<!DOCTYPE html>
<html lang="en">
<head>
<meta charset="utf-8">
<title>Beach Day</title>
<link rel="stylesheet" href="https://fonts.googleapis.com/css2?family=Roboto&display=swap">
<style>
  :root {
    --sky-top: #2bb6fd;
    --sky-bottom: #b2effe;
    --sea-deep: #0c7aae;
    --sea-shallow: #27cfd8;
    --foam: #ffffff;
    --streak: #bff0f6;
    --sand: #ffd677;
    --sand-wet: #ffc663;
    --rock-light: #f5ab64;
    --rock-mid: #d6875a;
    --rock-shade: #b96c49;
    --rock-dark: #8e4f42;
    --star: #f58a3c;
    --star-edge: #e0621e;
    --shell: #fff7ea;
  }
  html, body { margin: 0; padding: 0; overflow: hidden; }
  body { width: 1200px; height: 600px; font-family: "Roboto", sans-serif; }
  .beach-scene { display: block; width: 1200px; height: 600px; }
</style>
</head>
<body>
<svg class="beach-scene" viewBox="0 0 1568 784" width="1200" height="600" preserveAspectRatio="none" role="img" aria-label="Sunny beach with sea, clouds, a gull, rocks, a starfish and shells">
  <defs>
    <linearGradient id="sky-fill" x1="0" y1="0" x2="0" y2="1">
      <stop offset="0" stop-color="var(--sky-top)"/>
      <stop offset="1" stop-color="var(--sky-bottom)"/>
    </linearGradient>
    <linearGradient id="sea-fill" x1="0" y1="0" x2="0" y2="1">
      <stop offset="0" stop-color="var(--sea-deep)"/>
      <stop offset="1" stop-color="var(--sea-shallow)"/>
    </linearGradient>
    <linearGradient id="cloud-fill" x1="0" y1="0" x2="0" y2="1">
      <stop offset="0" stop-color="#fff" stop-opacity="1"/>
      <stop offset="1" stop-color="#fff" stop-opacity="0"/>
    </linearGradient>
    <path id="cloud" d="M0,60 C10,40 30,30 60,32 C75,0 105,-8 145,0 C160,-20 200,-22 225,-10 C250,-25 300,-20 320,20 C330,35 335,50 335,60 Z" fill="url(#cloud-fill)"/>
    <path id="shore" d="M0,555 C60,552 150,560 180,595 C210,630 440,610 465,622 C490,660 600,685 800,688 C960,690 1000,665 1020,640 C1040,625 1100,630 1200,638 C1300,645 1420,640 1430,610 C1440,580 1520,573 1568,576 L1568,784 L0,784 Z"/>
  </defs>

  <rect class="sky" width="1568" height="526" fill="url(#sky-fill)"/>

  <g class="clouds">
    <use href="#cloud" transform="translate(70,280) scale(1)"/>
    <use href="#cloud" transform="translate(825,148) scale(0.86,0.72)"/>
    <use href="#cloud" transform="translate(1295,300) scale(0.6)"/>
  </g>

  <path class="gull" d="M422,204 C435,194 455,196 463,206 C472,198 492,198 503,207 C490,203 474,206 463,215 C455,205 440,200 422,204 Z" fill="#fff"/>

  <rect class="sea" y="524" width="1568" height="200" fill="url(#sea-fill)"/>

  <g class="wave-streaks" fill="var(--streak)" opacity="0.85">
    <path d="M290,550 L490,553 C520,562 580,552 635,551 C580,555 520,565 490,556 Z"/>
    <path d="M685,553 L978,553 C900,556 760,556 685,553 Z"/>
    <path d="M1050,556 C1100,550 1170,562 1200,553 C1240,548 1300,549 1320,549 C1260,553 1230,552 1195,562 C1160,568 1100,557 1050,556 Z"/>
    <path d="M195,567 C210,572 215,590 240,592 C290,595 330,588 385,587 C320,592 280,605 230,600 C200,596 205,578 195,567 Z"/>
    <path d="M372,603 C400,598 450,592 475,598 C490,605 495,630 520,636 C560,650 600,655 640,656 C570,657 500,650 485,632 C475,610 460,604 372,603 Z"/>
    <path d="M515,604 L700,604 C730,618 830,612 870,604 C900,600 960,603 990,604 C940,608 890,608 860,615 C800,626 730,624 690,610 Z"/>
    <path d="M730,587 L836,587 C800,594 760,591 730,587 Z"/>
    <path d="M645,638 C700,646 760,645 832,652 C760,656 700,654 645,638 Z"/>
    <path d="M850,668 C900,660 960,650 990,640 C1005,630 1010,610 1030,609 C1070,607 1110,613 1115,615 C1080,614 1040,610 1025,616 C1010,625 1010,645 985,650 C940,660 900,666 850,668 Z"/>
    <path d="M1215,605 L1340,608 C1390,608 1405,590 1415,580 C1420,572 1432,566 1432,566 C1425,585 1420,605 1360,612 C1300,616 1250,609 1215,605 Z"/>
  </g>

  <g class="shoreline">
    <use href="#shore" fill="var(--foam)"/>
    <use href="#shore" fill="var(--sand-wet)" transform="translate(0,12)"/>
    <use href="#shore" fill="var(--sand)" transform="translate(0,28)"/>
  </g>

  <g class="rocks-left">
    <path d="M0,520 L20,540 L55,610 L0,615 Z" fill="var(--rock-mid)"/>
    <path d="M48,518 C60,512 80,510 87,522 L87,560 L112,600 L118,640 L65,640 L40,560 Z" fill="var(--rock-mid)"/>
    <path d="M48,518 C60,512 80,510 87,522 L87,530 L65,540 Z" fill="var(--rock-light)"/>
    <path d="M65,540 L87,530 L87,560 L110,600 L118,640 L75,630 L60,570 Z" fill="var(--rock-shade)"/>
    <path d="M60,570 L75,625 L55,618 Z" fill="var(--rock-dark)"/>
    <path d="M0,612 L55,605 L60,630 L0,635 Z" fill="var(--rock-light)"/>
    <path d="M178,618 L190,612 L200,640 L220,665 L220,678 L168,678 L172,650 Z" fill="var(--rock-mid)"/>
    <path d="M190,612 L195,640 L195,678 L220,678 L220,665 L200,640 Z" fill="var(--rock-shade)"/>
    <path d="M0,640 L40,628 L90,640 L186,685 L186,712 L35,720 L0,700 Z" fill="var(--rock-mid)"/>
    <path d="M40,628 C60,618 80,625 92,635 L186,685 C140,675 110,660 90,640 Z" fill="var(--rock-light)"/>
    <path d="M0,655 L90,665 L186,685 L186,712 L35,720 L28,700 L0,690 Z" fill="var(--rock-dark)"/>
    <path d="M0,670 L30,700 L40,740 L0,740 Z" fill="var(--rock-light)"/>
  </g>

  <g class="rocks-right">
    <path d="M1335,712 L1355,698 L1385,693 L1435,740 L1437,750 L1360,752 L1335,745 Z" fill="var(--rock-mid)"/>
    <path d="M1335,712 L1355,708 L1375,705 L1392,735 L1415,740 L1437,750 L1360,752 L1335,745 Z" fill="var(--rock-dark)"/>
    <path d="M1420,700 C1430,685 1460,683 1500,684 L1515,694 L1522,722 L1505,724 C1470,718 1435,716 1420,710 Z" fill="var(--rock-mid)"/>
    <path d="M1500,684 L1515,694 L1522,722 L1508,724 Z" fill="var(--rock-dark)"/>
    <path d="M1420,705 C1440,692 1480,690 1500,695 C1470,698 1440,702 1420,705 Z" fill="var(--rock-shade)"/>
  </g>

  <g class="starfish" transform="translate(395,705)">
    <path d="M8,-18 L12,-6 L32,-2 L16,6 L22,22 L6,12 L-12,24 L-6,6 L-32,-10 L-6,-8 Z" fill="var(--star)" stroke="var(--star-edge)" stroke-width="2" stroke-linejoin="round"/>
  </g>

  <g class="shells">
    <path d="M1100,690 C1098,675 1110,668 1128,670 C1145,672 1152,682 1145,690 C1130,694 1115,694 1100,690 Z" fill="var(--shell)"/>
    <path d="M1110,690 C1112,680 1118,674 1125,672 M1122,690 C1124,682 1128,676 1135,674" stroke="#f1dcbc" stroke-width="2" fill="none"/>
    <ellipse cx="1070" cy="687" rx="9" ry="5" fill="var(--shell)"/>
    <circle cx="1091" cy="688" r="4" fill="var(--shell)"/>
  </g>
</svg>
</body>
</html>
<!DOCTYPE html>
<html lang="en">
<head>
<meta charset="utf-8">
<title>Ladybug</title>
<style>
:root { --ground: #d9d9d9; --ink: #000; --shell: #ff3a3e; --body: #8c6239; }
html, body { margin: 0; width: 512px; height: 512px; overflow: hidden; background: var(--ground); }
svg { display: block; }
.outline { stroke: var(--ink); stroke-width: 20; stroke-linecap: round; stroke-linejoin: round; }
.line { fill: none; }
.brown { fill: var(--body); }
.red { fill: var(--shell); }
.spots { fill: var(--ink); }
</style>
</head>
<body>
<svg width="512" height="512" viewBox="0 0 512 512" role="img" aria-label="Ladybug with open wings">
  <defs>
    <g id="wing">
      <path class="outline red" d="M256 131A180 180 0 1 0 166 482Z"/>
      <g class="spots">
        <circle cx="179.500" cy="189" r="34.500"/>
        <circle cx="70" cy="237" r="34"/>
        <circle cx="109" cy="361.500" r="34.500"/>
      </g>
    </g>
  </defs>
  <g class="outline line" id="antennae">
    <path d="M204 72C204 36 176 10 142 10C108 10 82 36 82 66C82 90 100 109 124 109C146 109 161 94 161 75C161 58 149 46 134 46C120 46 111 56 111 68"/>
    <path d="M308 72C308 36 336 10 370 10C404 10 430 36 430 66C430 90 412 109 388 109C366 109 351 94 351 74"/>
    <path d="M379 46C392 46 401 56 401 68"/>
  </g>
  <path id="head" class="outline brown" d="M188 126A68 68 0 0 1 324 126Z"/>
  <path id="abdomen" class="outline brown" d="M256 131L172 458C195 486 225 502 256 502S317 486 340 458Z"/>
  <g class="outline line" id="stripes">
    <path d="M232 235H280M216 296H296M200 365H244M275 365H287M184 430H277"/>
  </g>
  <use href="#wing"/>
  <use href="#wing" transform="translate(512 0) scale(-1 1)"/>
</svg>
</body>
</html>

==================================================

▶ _Aim of the exercise_: Where does the string "offset" occur in the listing above? Return every line that contains it.

▶ _Result below_:
      <stop offset="0" stop-color="var(--sky-top)"/>
      <stop offset="1" stop-color="var(--sky-bottom)"/>
      <stop offset="0" stop-color="var(--sea-deep)"/>
      <stop offset="1" stop-color="var(--sea-shallow)"/>
      <stop offset="0" stop-color="#fff" stop-opacity="1"/>
      <stop offset="1" stop-color="#fff" stop-opacity="0"/>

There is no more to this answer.